I said that no 20th or 21st century choreographer interested me as much as Balanchine, and I bet I triggered a lot of defensive rebuttals from my readers with that comment. But I'm here today to say I'm sorry for not thinking long and hard enough before writing that. Balanchine's ballets will always be what makes me tick, but there are others I love watching, too.
I love Mark Morris and Paul Taylor, and some tappers are absolutely amazing to watch-- mind blowing technique and style to send you over the moon. But Twyla Tharp is probably the person whose life and work have that sort of rich, complex, raw yet painstakingly polished texture that hits me at my core like Mr. B's, and who does work that if not strictly classical or neoclassical ballet, is very very balletic and often on pointe.
Twyla Tharp fascinates me as a person, as a choreographer, as a dancer, as a director, as a creator. Her body of work (someone out there correct me if I'm wrong) is as diverse and eclectic as Balanchine's, and she is not quiet about how influential his work has been on hers. She gives credit where credit is due, and takes credit the same way. She's legendary for being a hard driving person to work for, but it's the toughest kind of tough love. (And she is know to be a notoriously tough interview subject-- just ask Martha Ullman West, who I remember telling me how short a patience Twyla had during their conversation.)
Without having danced for her (or in any of her pieces, which is a huge regret), I can tell that working with Twyla takes the deepest emotional and physical commitment, but there's likely not much sense of sacrifice-- because being pushed to do your absolute best and most, by someone who knows you can, is in her words, a luxury.
From the many interviews I've read and heard, it's clear that Twyla has the utmost respect for the dancer's body and a lot of knowledge about it, too. She's written several books (another reason I admire her) about the creative process, living a physical life to the fullest, and a memoir. THE CREATIVE HABIT: LEARN IT AND USE IT FOR LIFE, is really, really really interesting even if you don't consider yourself a creator. The processes she lays out can be a map for any kind of reflective life.

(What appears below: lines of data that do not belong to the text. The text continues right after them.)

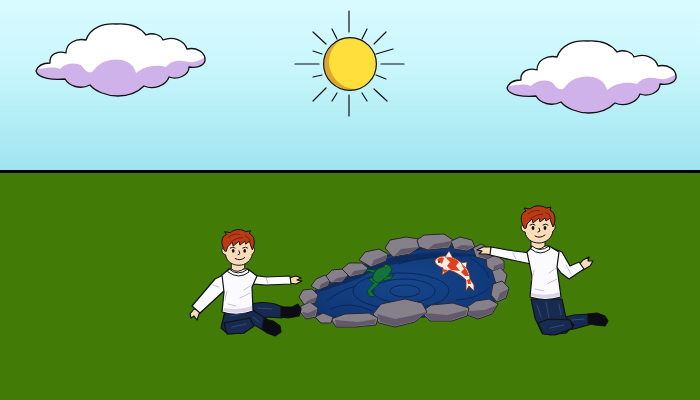
<!DOCTYPE html>
<html lang="en">
<head>
<meta charset="utf-8">
<title>Two boys by a koi pond</title>
<style>
:root {
  --ink: #111; --grass: #427c07; --sun: #ffdf3c; --sun-shade: #dca52c;
  --cloud: #fff; --cloud-shade: #cfb2ea; --stone: #858089; --stone-shade: #625a6b;
  --water: #123f83; --water-deep: #0c2c62; --ripple: #0a2858;
  --skin: #fbdcb9; --hair: #b93a13; --hair-dark: #7d210a;
  --shirt: #fbfaff; --shirt-shade: #d9d3ea; --jeans: #172b50; --jeans-dark: #0b1730; --shoe: #0c0d14;
  --koi: #e0401f; --koi-white: #fbeee2; --frog: #14733a;
}
html, body { margin: 0; overflow: hidden; }
svg { display: block; width: 700px; height: 400px; }
.outline { stroke: var(--ink); stroke-linejoin: round; stroke-linecap: round; }
.line { fill: none; stroke: var(--ink); stroke-linecap: round; stroke-linejoin: round; }
.shirt { fill: var(--shirt); }
.fold { fill: none; stroke: #b9b0cf; stroke-width: .8; stroke-linecap: round; }
.skin { fill: var(--skin); }
.jeans { fill: var(--jeans); }
.crease { fill: none; stroke: #38517f; stroke-width: .8; stroke-linecap: round; }
.shoe { fill: var(--shoe); }
.stones path { fill: var(--stone); stroke: #2c2833; stroke-width: 1; stroke-linejoin: round; }
.stone-shades { fill: var(--stone-shade); }
.ripples { fill: none; stroke: var(--ripple); stroke-width: 1; }
</style>
</head>
<body>
<svg viewBox="0 0 700 400" role="img" aria-label="Two boys sitting beside a pond with a frog and a koi on a sunny day">
  <defs>
    <linearGradient id="sky" x1="0" y1="0" x2="0" y2="1">
      <stop offset="0" stop-color="#d9fbff"/>
      <stop offset=".4" stop-color="#c8f6fc"/>
      <stop offset="1" stop-color="#9ee4ef"/>
    </linearGradient>
    <radialGradient id="pond-water" cx=".5" cy=".5" r=".6">
      <stop offset="0" stop-color="#16468d"/>
      <stop offset="1" stop-color="#0f3674"/>
    </radialGradient>
    <path id="cloud-shape" d="M36 71C38 65 44 63 50 63C49 55 57 50 66 53C66 43 76 38 86 40C90 28 103 23 116 24C129 23 140 27 146 35C153 32 161 35 163 40C173 36 184 40 187 49C196 47 206 52 205 61C203 67 195 68 189 67C189 76 177 80 169 77C166 86 153 90 144 86C137 93 128 96 118 96C106 96 95 91 90 85C80 90 69 86 65 79C54 80 38 79 36 71Z"/>
    <clipPath id="cloud-edge"><use href="#cloud-shape"/></clipPath>
    <clipPath id="sun-edge"><circle cx="350" cy="64" r="26"/></clipPath>
    <g id="cloud">
      <use href="#cloud-shape" fill="var(--cloud)"/>
      <path clip-path="url(#cloud-edge)" fill="var(--cloud-shade)" d="M34 70C44 68 53 66 60 69C66 63 76 62 82 66C86 73 91 74 94 70C100 61 112 58 122 60C131 62 135 68 136 73C144 66 157 64 166 67C173 58 184 61 189 62C196 63 201 59 208 56V100H34Z"/>
      <use href="#cloud-shape" class="line" stroke-width="1.3"/>
    </g>
    <g id="head">
      <path class="skin outline" stroke-width="1" d="M-7 13V22Q0 27 7 21V13Z"/>
      <path class="skin outline" stroke-width="1" d="M-14 0C-18-1-18 6-13 7C-12 14-6 18 1 18C8 18 14 13 15 6C18 4 18-1 15-1L12-11H-11Z"/>
      <path fill="var(--hair)" class="outline" stroke-width="1" d="M-14 3C-18-4-18-12-12-14L-14-17L-8-16C-4-20 4-20 8-17L13-18L12-15C18-12 18-4 15 2L13-3L12-7L8-4L7-7L2-3L1-7L-5-2L-6-6L-11-1L-12 3Z"/>
      <path fill="none" stroke="var(--hair-dark)" d="M-10-11Q-4-16 2-14M-8-6Q-2-11 5-11M7-13Q12-11 13-7"/>
      <path class="line" stroke-width="1" d="M-8 0Q-5-2-3 0M5 0Q8-2 10 0M1 3L2 6L0 7M-3 11Q2 14 7 10"/>
      <ellipse cx="-5" cy="3" rx="1.4" ry="1.9" fill="var(--ink)"/>
      <ellipse cx="7" cy="3" rx="1.4" ry="1.9" fill="var(--ink)"/>
    </g>
  </defs>

  <g id="background">
    <rect width="700" height="171" fill="url(#sky)"/>
    <rect y="171" width="700" height="229" fill="var(--grass)"/>
    <rect y="170" width="700" height="3" fill="#000"/>
  </g>

  <g id="sun">
    <path class="line" stroke-width="1.2" d="M349 11V32M349 95V116M295 64H319M381 64H404M313 32L326 44M313 101L326 88M374 44L386 32M374 89L387 101M332 29L337 39M362 39L367 29M332 101L337 93M362 93L367 101M313 51L322 54M313 77L322 75M376 54L393 49M376 75L386 79"/>
    <circle cx="350" cy="64" r="26" fill="var(--sun-shade)"/>
    <circle cx="356" cy="62" r="27" fill="var(--sun)" clip-path="url(#sun-edge)"/>
    <circle cx="350" cy="64" r="26.4" class="line" stroke-width="1.2"/>
  </g>

  <use href="#cloud"/>
  <use href="#cloud" x="471" y="17"/>

  <g id="pond">
    <path fill="url(#pond-water)" stroke="var(--water-deep)" stroke-width="2" d="M310 296C320 284 340 280 352 272C370 260 390 254 412 250C440 244 475 244 488 258C500 272 502 290 494 302C480 314 440 316 400 318C370 318 335 320 318 314C310 309 306 303 310 296Z"/>
    <path fill="var(--water-deep)" d="M312 296C330 281 350 279 362 267C392 254 446 247 484 257C456 255 404 259 374 270C354 284 330 286 312 296Z"/>
    <g class="ripples">
      <ellipse cx="405" cy="291" rx="15" ry="6"/>
      <ellipse cx="404" cy="291" rx="31" ry="12"/>
      <ellipse cx="401" cy="291" rx="48" ry="18"/>
      <path d="M327 301Q340 290 356 286M398 264Q420 257 440 257M456 300Q478 299 490 287M470 258Q486 266 489 278M330 309Q350 300 372 311"/>
    </g>
    <g id="frog" fill="var(--frog)" stroke="#073d1e" stroke-width=".8" stroke-linejoin="round">
      <path d="M373 283L368 279L377 276L383 278L378 285L371 291L375 296L370 297L367 291L374 283Z"/>
      <path d="M384 276L392 276L395 273L391 279L383 281Z"/>
      <path d="M374 273L368 271L366 274L367 269L376 270Z"/>
      <path d="M373 280C372 273 377 268 383 267L387 264L390 266L392 269C390 275 384 280 378 283Z"/>
      <circle cx="386" cy="266" r="1.3" fill="#5cae57"/>
    </g>
    <g id="koi">
      <path fill="var(--koi-white)" stroke="#8d2b18" stroke-width=".8" d="M436 259C440 255 449 255 456 259C465 264 470 271 470 279L474 285L474 291L469 286L466 291L466 280C462 276 456 272 449 270L442 275L443 268C437 266 433 262 436 259Z"/>
      <path fill="var(--koi-white)" stroke="#8d2b18" stroke-width=".6" d="M445 257L449 251L453 258ZM461 263L467 262L466 268Z"/>
      <path fill="var(--koi)" d="M437 260Q440 256 444 258L442 264ZM446 258Q454 257 459 262L456 266L460 271L451 270L447 266L450 262ZM461 264Q467 268 469 276L465 276L461 272L464 269ZM467 280L470 279L471 284L468 284ZM442 269L448 270L444 273Z"/>
      <circle cx="439" cy="262" r=".9" fill="var(--ink)"/>
    </g>
    <g class="stones">
      <path d="M299 297L303 290L312 289L318 295L315 303L305 306Z"/>
      <path d="M311 286L316 279L325 275L331 279L328 286L318 290Z"/>
      <path d="M326 276L332 270L343 269L348 275L342 282L331 283Z"/>
      <path d="M342 269L349 263L362 263L368 268L363 274L350 277Z"/>
      <path d="M359 260L365 252L379 249L388 254L386 261L371 267Z"/>
      <path d="M385 248L390 240L406 237L419 239L420 247L410 254L393 257Z"/>
      <path d="M417 240L424 235L444 234L453 240L449 248L428 250L419 247Z"/>
      <path d="M451 241L460 237L472 240L475 247L467 251L454 249Z"/>
      <path d="M473 248L481 244L491 249L495 256L487 260L476 257Z"/>
      <path d="M486 259L496 255L504 261L504 269L494 272L487 267Z"/>
      <path d="M492 271L501 268L507 275L505 283L496 284Z"/>
      <path d="M493 284L502 281L509 288L506 298L497 302L491 295Z"/>
      <path d="M467 307L476 301L489 299L498 304L492 314L478 319L467 315Z"/>
      <path d="M421 312L431 305L453 303L469 308L467 316L452 321L430 321Z"/>
      <path d="M373 314L381 304L405 299L422 303L427 312L415 322L395 327L379 323Z"/>
      <path d="M331 319L345 314L369 313L378 318L376 325L356 327L336 327Z"/>
      <path d="M315 317L323 313L333 317L331 323L321 323Z"/>
      <path d="M301 306L310 302L318 308L316 317L306 319L300 312Z"/>
    </g>
    <path class="stone-shades" d="M304 304L315 302L317 297L309 300ZM319 289L328 285L330 280L321 284ZM332 282L342 281L347 276L337 278ZM350 276L363 273L367 269L354 271ZM371 266L386 260L387 255L374 260ZM394 256L410 253L419 247L401 249ZM428 249L448 247L452 241L434 244ZM455 248L467 250L474 246L462 245ZM478 256L487 259L494 255L484 254ZM493 271L503 268L503 263L494 266ZM497 301L505 297L508 289L500 293ZM478 318L492 313L497 305L485 310L469 311L468 315ZM430 320L452 320L466 315L467 310L447 315L424 313ZM380 322L395 326L415 321L426 312L410 316L395 319L377 314ZM336 326L356 326L375 324L376 319L358 322L335 320ZM306 318L315 316L317 309L308 313L302 312Z"/>
  </g>

  <g id="boy-left">
    <g class="outline" stroke-width="1.2">
      <path class="jeans" d="M252 304Q263 301 275 304L286 308L282 318L268 317L254 320Z"/>
      <path class="shoe" d="M281 307L292 307L298 304L301 309L299 316L288 318L281 317Z"/>
      <path class="jeans" d="M225 311L248 307L268 320L263 330L249 322L244 333L228 334L221 328Z"/>
      <path class="jeans" d="M224 323L250 318L254 326L244 333L227 334Z"/>
      <path class="shoe" d="M264 319L273 321L280 326L281 332L275 336L267 333L262 329Z"/>
      <path class="skin" d="M194 309L190 314L191 318L194 316L197 320L199 314L202 311Z"/>
      <path class="shirt" d="M223 275L215 279L192 306L200 313L225 290Z"/>
      <path class="skin" d="M289 278L296 276L301 278L297 280L302 281L296 284L289 283Z"/>
      <path class="shirt" d="M252 275L266 277L290 276L291 284L266 285L251 284Z"/>
      <path class="shirt" d="M222 275L229 269L248 269L257 276L252 287L253 311Q238 317 222 312L224 292Z"/>
    </g>
    <path fill="var(--shirt-shade)" d="M224 308Q238 311 252 306V310Q238 315 223 311Z"/>
    <path class="fold" d="M227 291L225 300M250 286L244 290M250 293L240 298M228 304L236 306M213 285L219 287M266 278L268 283"/>
    <path class="crease" d="M258 308L272 309M230 316L245 313M232 327L246 324M253 317L259 322"/>
    <use href="#head" transform="translate(238 248) scale(.96)"/>
    <path class="shirt outline" stroke-width="1" d="M229 269Q238 277 248 269L249 272Q239 280 228 272Z"/>
  </g>

  <g id="boy-right">
    <g class="outline" stroke-width="1.2">
      <path class="jeans" d="M556 319L574 315L590 314L592 324L574 329L556 331Z"/>
      <path class="shoe" d="M588 314L597 313L605 316L608 321L605 326L595 325L588 323Z"/>
      <path class="jeans" d="M531 299H562L566 318L574 325L566 333L550 335L542 333L535 318Z"/>
      <path class="jeans" d="M538 323L549 319L570 320L573 328L555 335L543 334Z"/>
      <path class="skin" d="M491 247L483 247L477 250L482 251L479 254L486 254L492 255Z"/>
      <path class="shirt" d="M531 253L514 251L491 247L490 255L512 260L531 264Z"/>
      <path class="skin" d="M579 265L583 260L589 257L588 261L593 261L590 266L583 270Z"/>
      <path class="shirt" d="M552 248L562 252L570 266L579 262L584 269L569 279L561 273L552 260Z"/>
      <path class="shirt" d="M527 252L533 246L549 246L559 252L557 267L561 297Q545 302 530 297L532 276Z"/>
    </g>
    <path fill="var(--shirt-shade)" d="M531 293Q546 297 560 292V296Q546 300 531 296Z"/>
    <path class="fold" d="M534 270L532 280M556 268L549 273M557 279L547 284M535 289L544 291M513 253L516 259M566 265L571 274"/>
    <path class="crease" d="M546 302L549 318M537 305L541 317M559 304L561 315M550 328L564 325M572 320L584 319"/>
    <use href="#head" transform="translate(538 225)"/>
    <path class="shirt outline" stroke-width="1" d="M532 246Q540 253 549 246L550 249Q540 257 531 249Z"/>
  </g>
</svg>
</body>
</html>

Here are several clips of her work, interviews, and some things I've stumbled across on the internet that are just neat to read. Apologies to Twyla for my statement last week and thanks to Kurt Froman for finding and posting the marvelous clip of the PBS series "Dancing," that has footage of Twyla in rehearsal that will demonstrate everything I've tried to explain above.
One last fun fact: although I've never even met Twyla in person, her son Jesse was a classmate of my sister's in elementary school. :)